Action item: Take the entries below and print, exactly, the stretch from the line containing "658Q394 638 365" through the line containing "797H192L195 813H183ZM312 796H327L329", both included.

Excerpts from a dataset:
*** Begin section ***

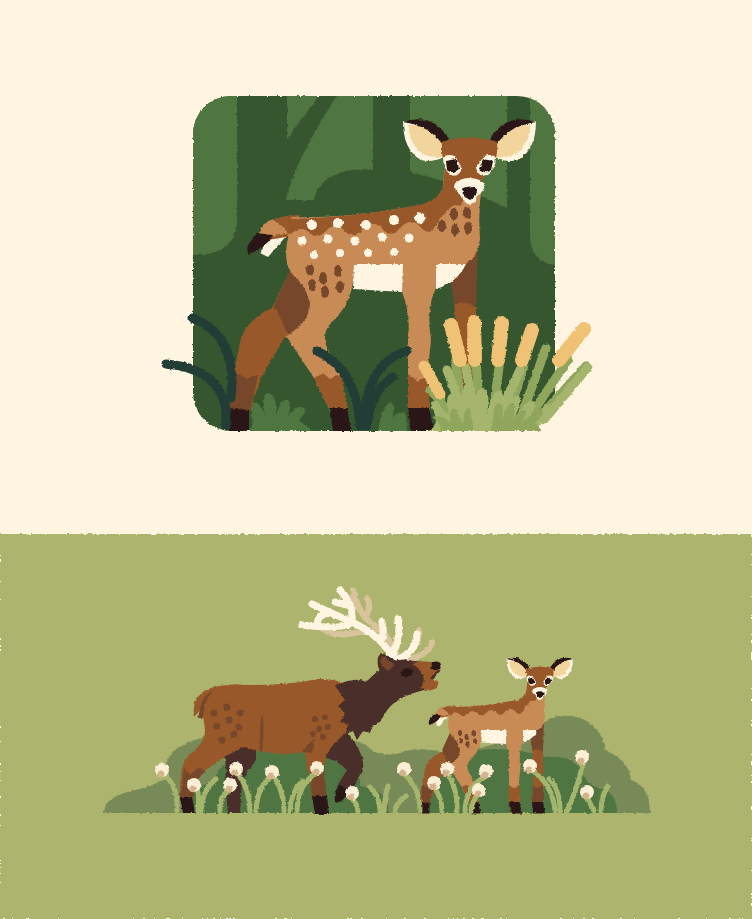
<!DOCTYPE html>
<html lang="en">
<head>
<meta charset="utf-8">
<title>Fawn and elk</title>
<style>
:root{--cream:#fff5e1;--meadow:#adb46d;--forest:#35572f;--moss:#50743f;--bush:#788a58;--thicket:#507443;--blade:#243e36;--reed:#90a65c;--leaf:#a6b56d;--cattail:#efc275;--tan:#c98b57;--rust:#985929;--umber:#764629;--ink:#2a1914;--mane:#4a2d2b;--ear:#f2d59c;--horn:#d9c39a;--puff:#fdeed6}
html,body{margin:0;height:100%;overflow:hidden;background:var(--cream)}
svg{display:block;width:752px;height:919px}
.cream{fill:var(--cream)}.meadow{fill:var(--meadow)}.forest{fill:var(--forest)}.moss{fill:var(--moss)}
.bush{fill:var(--bush)}.thicket{fill:var(--thicket)}.tan{fill:var(--tan)}.rust{fill:var(--rust)}
.umber{fill:var(--umber)}.ink{fill:var(--ink)}.mane{fill:var(--mane)}.ear{fill:var(--ear)}
.line{fill:none;stroke-linecap:round;stroke-linejoin:round}
.blade{stroke:var(--blade);stroke-width:9}
.reed{stroke:var(--reed);stroke-width:9}
.leaf{stroke:var(--leaf);stroke-width:9}
.cattail{stroke:var(--cattail);stroke-width:14}
.stem{stroke:var(--leaf);stroke-width:5}
.antler{stroke:var(--cream);stroke-width:7}
.antler-far{stroke:var(--horn);stroke-width:6}
</style>
</head>
<body>
<svg viewBox="0 0 752 919" role="img" aria-label="A spotted fawn in a forest, above an elk and a fawn in a meadow">
<defs>
<filter id="rough-edge" filterUnits="userSpaceOnUse" x="0" y="0" width="752" height="919">
<feTurbulence type="fractalNoise" baseFrequency="0.3" numOctaves="2" seed="4"/>
<feDisplacementMap in="SourceGraphic" scale="3" xChannelSelector="R" yChannelSelector="G"/>
</filter>
<clipPath id="panel"><rect x="193" y="96" width="362" height="335" rx="38"/></clipPath>
<ellipse id="fur-spot" rx="4" ry="6"/>
<g id="puff"><circle r="7" fill="var(--puff)"/><path d="M-5 5Q-4-1 1 1Q4 3 1 7Q-3 8-5 5Z" fill="#d3b48d"/></g>

<g id="fawn">
<g id="far-legs">
<path class="rust" d="M290 270L272 308Q246 320 240 342L227 410H250L262 376L285 337L308 326V285Z"/>
<path class="umber" d="M290 270L274 306L288 334Q312 322 313 295L304 275ZM235 373L246 378L258 375L250 411H227Z"/>
<path class="ink" d="M227 408L249 410V431H228Z"/>
<path class="rust" d="M453 270H476V411H454L457 360Z"/>
<path class="umber" d="M450 275L478 240L476 308Q464 299 454 305ZM456 376L466 380L476 374V410H454Z"/>
<path class="ink" d="M454 408H476L480 431H456Z"/>
</g>
<g id="tail">
<path class="cream" d="M288 234L268 257L260 253L270 234Z"/>
<path class="rust" d="M300 215Q275 214 261 230L268 240L292 236Z"/>
<path class="tan" d="M272 219Q264 222 258 235L273 236L292 233Z"/>
<path class="ink" d="M257 233L273 235Q266 248 249 254Q246 251 248 245Z"/>
</g>
<path id="body" class="tan" d="M292 217Q340 219 415 206Q438 204 443 186L445 160H482V188Q478 205 480 240Q478 256 466 264L436 266V288Q426 308 431 340L427 378L430 411H408V335Q411 314 402 292V265H354Q355 300 333 321Q320 333 328 350L341 376L348 411H330L314 378L286 336Q310 322 310 303Q306 286 294 276Q282 263 288 238Z"/>
<path id="saddle" class="rust" d="M278 219Q345 219 413 206Q436 204 443 187L446 155H480Q481 180 473 188Q466 194 460 206Q450 203 446 213Q440 216 436 226Q428 238 419 225Q410 218 400 228Q390 240 381 227Q370 219 362 231Q351 240 343 229Q332 222 324 233Q316 240 309 232Q300 225 290 235Z"/>
<path id="belly" class="cream" d="M354 264H403L402 292L353 289ZM436 264H466Q457 283 436 289Z"/>
<path class="rust" d="M314 378L323 373L330 379L339 374L342 380L348 411H330ZM408 374L418 381L428 374L430 411H408Z"/>
<path class="ink" d="M330 408H347L351 431H333ZM408 408H429L434 431H411Z"/>
<g id="thigh-spots" class="umber">
<use href="#fur-spot" x="310" y="270"/><use href="#fur-spot" x="323" y="278"/><use href="#fur-spot" x="338" y="271"/>
<use href="#fur-spot" x="312" y="285"/><use href="#fur-spot" x="325" y="292"/><use href="#fur-spot" x="340" y="287"/>
</g>
<g id="head">
<g id="fawn-ear"><path class="cream" d="M443 141Q430 121 403 121Q403 150 421 160Q432 163 444 157Z"/>
<path class="ear" d="M443 142Q427 124 409 125Q408 139 419 151Q430 159 443 157Z"/>
<path class="ink" d="M403 122Q432 112 449 139L442 144Q430 126 403 122Z"/></g>
<use href="#fawn-ear" transform="translate(939 0) scale(-1 1)"/>
<path class="rust" d="M442 142Q469 133 497 142Q499 162 486 174L476 190H461L452 174Q440 162 442 142Z"/>
<path class="cream" d="M443 158Q446 153 455 156L462 168Q459 178 451 175Q443 169 443 158ZM496 158Q493 153 484 156L476 168Q479 178 487 175Q496 169 496 158Z"/>
<path class="ink" d="M446 161L456 159L459 169Q453 175 447 170ZM493 161L483 159L479 169Q486 175 491 170Z"/>
<path class="cream" d="M454 184Q462 177 470 178Q479 178 485 184Q484 192 477 196Q476 203 470 204Q463 203 462 196Q455 192 454 184Z"/>
<path class="ink" d="M462 189Q470 184 477 189Q478 196 470 200Q462 196 462 189Z"/>
</g>
</g>
</defs>

<rect class="cream" width="752" height="919"/>
<g filter="url(#rough-edge)">
<rect class="meadow" x="-5" y="534" width="762" height="392"/>

<g id="forest-panel">
<g clip-path="url(#panel)">
<rect class="forest" x="193" y="96" width="362" height="335"/>
<g id="glades" class="moss">
<path d="M193 96H237V222Q236 255 193 255Z"/>
<path d="M287 96H319L287 139Z"/>
<path d="M337 96H373V170C336 167 318 181 314 200H286C289 178 316 127 337 96Z"/>
<path d="M410 96H507V208Q470 190 440 180L410 172Z"/>
<path d="M530 96H555V265Q530 262 530 235Z"/>
</g>
<path id="undergrowth" class="moss" d="M249 431Q255 424 251 412Q249 401 256 402Q262 405 265 416Q261 395 268 393Q277 393 276 415Q281 398 288 400Q292 404 288 416Q297 404 304 408Q307 412 299 420L312 431ZM378 431Q382 405 391 402Q397 406 392 418Q400 409 406 414L407 431Z"/>
</g>
<use href="#fawn"/>
<g id="coat-spots" class="cream">
<circle cx="312" cy="225" r="5"/><circle cx="338" cy="223" r="5"/><circle cx="366" cy="225" r="5"/><circle cx="394" cy="220" r="5"/><circle cx="420" cy="218" r="5.5"/>
<circle cx="302" cy="241" r="4.5"/><circle cx="328" cy="239" r="4.5"/><circle cx="355" cy="241" r="4.5"/><circle cx="382" cy="237" r="4.5"/><circle cx="409" cy="238" r="4.5"/>
<circle cx="314" cy="255" r="4"/><circle cx="340" cy="253" r="4"/><circle cx="368" cy="253" r="4"/><circle cx="394" cy="252" r="4"/>
</g>
<g id="neck-spots" class="umber">
<use href="#fur-spot" x="454" y="214"/><use href="#fur-spot" x="467" y="213"/><use href="#fur-spot" x="442" y="226"/><use href="#fur-spot" x="455" y="230"/><use href="#fur-spot" x="468" y="228"/>
</g>
<g id="dark-blades" class="line blade">
<path d="M192 318Q238 335 231 398M166 364Q218 368 226 408V426M317 351Q357 370 360 426M407 351Q366 363 363 426M393 377Q371 390 367 426"/>
</g>
<g id="cattails">
<path class="line reed" d="M445 425Q450 408 430 390M464 420L455 360M480 420L476 360M492 420L500 360M507 420L524 365M520 420L546 348M536 421L586 366M524 425L568 360"/>
<path class="line leaf" d="M475 420L466 368M497 420L520 370M468 425L447 370M544 420L588 367"/>
<path class="line cattail" d="M451 325L460 360M474 322L475 360M502 323L498 360M532 330L522 360M584 329L559 360"/>
<path class="line cattail" style="stroke-width:11" d="M424 366L440 394"/>
<path fill="var(--leaf)" d="M428 431Q442 425 431 406Q431 399 437 402L449 416Q444 393 452 394Q459 398 460 414Q460 386 468 387Q474 394 472 415Q474 388 484 388Q491 394 487 414Q493 389 501 391Q506 397 500 416Q511 393 519 396Q523 402 514 418Q528 397 535 402Q537 407 528 419L548 404L550 411L535 431Z"/>
<path fill="var(--reed)" d="M441 431Q440 421 432 417Q445 414 450 424Q449 408 455 408L463 424Q464 407 470 408L474 431ZM491 431L495 405Q501 400 503 408L502 421Q508 400 514 404Q517 408 512 420Q522 407 526 411Q526 417 521 422L542 408Q546 416 535 422L542 431Z"/>
</g>
</g>

<g id="meadow-scene">
<path class="bush" d="M103 813Q105 798 130 791Q148 788 164 780Q163 752 187 743Q210 732 250 739L350 741Q366 741 372 751Q390 758 405 751Q430 746 450 756L536 733Q546 711 577 717Q601 724 606 751Q629 760 631 780Q650 786 650 813Z"/>
<path class="thicket" d="M184 813Q190 786 213 782Q224 752 260 750H313Q348 747 354 770Q361 776 360 786Q386 788 389 813ZM420 813Q424 770 450 755Q500 742 545 757Q575 754 583 775Q590 788 606 790Q617 796 617 813Z"/>

<g id="elk">
<g id="elk-antlers">
<path class="line antler-far" d="M397 658Q394 638 365 618Q357 606 353 590M365 618Q372 606 367 598M356 607L350 598M378 628Q335 640 323 629M409 660Q432 652 432 642M405 654Q421 645 419 630"/>
<path class="line antler" d="M394 660Q383 637 352 622Q329 612 312 604M352 622Q346 630 302 625M329 613Q315 616 318 626M352 621Q354 605 340 590M347 605L335 602M381 642Q385 634 382 622M393 653Q401 638 398 619M398 659Q416 653 417 634"/>
</g>
<path class="mane" d="M219 742H256V760Q246 772 242 782L240 813H228L225 781Q229 763 219 742ZM322 738L347 732Q365 754 363 768Q357 783 349 794L337 786L347 770Q335 759 326 758Z"/>
<path class="ink" d="M339 784L348 791Q346 800 336 803Q332 797 339 784Z"/>
<path id="elk-body" class="rust" d="M194 717Q191 695 211 688Q225 683 250 685Q290 685 318 679Q335 678 347 685L380 710L342 736Q330 746 326 757L323 773L327 799H312L310 778Q306 764 305 752Q275 757 244 747Q225 755 209 768Q196 774 193 799H180Q179 771 186 757Q205 745 205 730L202 708Z"/>
<path class="umber" d="M203 718Q204 697 215 690Q205 693 201 704L198 718ZM260 752Q259 728 262 713Q265 730 262 752ZM184 768L190 775L198 768L206 771Q194 779 193 801H180ZM310 768L316 774L324 768L327 801H312ZM302 752Q307 744 315 739L312 753Z"/>
<path class="ink" d="M180 797H192L195 813H183ZM312 796H327L329 814H315Z"/>
<path id="elk-neck" class="mane" d="M335 686Q355 676 366 682L382 667Q397 656 414 661L437 663L440 671L424 690Q395 697 386 712Q379 725 372 727L370 733L363 731L357 740L353 731L346 734L348 724L340 722L345 713L338 706L345 700Z"/>
<path class="mane" d="M379 669Q375 657 382 653L400 663L391 673Z"/>
<path class="umber" d="M381 665Q378 657 384 656L395 665L388 671Z"/>
<path class="rust" d="M412 663Q425 660 438 663L441 669Q434 671 430 679L438 681Q440 687 430 691L420 688Q430 676 412 663Z"/>
<path class="ink" d="M432 662Q442 660 441 667Q437 673 431 668ZM401 671Q408 665 414 671Q409 679 402 676Z"/>
<g class="umber">
<circle cx="214" cy="713" r="3.5"/><circle cx="227" cy="707" r="3.5"/><circle cx="240" cy="713" r="3.5"/><circle cx="217" cy="726" r="3.5"/><circle cx="229" cy="720" r="3.5"/><circle cx="239" cy="727" r="3.5"/><circle cx="222" cy="740" r="3.5"/><circle cx="234" cy="734" r="3.5"/>
<circle cx="315" cy="719" r="3"/><circle cx="325" cy="717" r="3"/><circle cx="319" cy="729" r="3"/><circle cx="328" cy="727" r="3"/><circle cx="313" cy="734" r="3"/><circle cx="323" cy="737" r="3"/>
</g>
</g>

<use href="#fawn" transform="translate(305 598) scale(.5)"/>

<g id="dandelions">
<path class="line stem" d="M163 775Q178 783 177 811M196 786Q200 795 198 811M216 779Q202 790 201 811M231 790Q219 794 220 811M238 774Q250 790 250 811M270 777Q257 788 256 811M276 780Q284 794 284 811M317 773Q298 783 297 811M302 781Q291 792 290 811M351 797Q357 803 358 811M370 787Q380 796 380 811M388 786Q385 796 384 811M406 796Q396 802 395 811M404 774Q420 787 420 811M434 787Q442 798 442 811M448 774Q458 790 457 811M485 777Q466 786 465 811M479 794Q471 802 471 811M531 770Q553 784 555 811M583 763Q577 790 567 811M549 779Q560 789 560 811M587 797L594 811M608 786Q601 796 601 811"/>
<use href="#puff" x="162" y="770"/><use href="#puff" x="194" y="785"/><use href="#puff" x="236" y="769"/><use href="#puff" x="230" y="785"/><use href="#puff" x="272" y="772"/><use href="#puff" x="317" y="768"/><use href="#puff" x="352" y="793"/><use href="#puff" x="404" y="769"/><use href="#puff" x="434" y="783"/><use href="#puff" x="447" y="769"/><use href="#puff" x="486" y="771"/><use href="#puff" x="479" y="790"/><use href="#puff" x="530" y="766"/><use href="#puff" x="582" y="757"/><use href="#puff" x="587" y="792"/>
</g>
<rect class="meadow" x="95" y="814" width="565" height="8"/>
</g>
</g>
</svg>
</body>
</html>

*** End section ***

Answer for the task:
<path class="line antler-far" d="M397 658Q394 638 365 618Q357 606 353 590M365 618Q372 606 367 598M356 607L350 598M378 628Q335 640 323 629M409 660Q432 652 432 642M405 654Q421 645 419 630"/>
<path class="line antler" d="M394 660Q383 637 352 622Q329 612 312 604M352 622Q346 630 302 625M329 613Q315 616 318 626M352 621Q354 605 340 590M347 605L335 602M381 642Q385 634 382 622M393 653Q401 638 398 619M398 659Q416 653 417 634"/>
</g>
<path class="mane" d="M219 742H256V760Q246 772 242 782L240 813H228L225 781Q229 763 219 742ZM322 738L347 732Q365 754 363 768Q357 783 349 794L337 786L347 770Q335 759 326 758Z"/>
<path class="ink" d="M339 784L348 791Q346 800 336 803Q332 797 339 784Z"/>
<path id="elk-body" class="rust" d="M194 717Q191 695 211 688Q225 683 250 685Q290 685 318 679Q335 678 347 685L380 710L342 736Q330 746 326 757L323 773L327 799H312L310 778Q306 764 305 752Q275 757 244 747Q225 755 209 768Q196 774 193 799H180Q179 771 186 757Q205 745 205 730L202 708Z"/>
<path class="umber" d="M203 718Q204 697 215 690Q205 693 201 704L198 718ZM260 752Q259 728 262 713Q265 730 262 752ZM184 768L190 775L198 768L206 771Q194 779 193 801H180ZM310 768L316 774L324 768L327 801H312ZM302 752Q307 744 315 739L312 753Z"/>
<path class="ink" d="M180 797H192L195 813H183ZM312 796H327L329 814H315Z"/>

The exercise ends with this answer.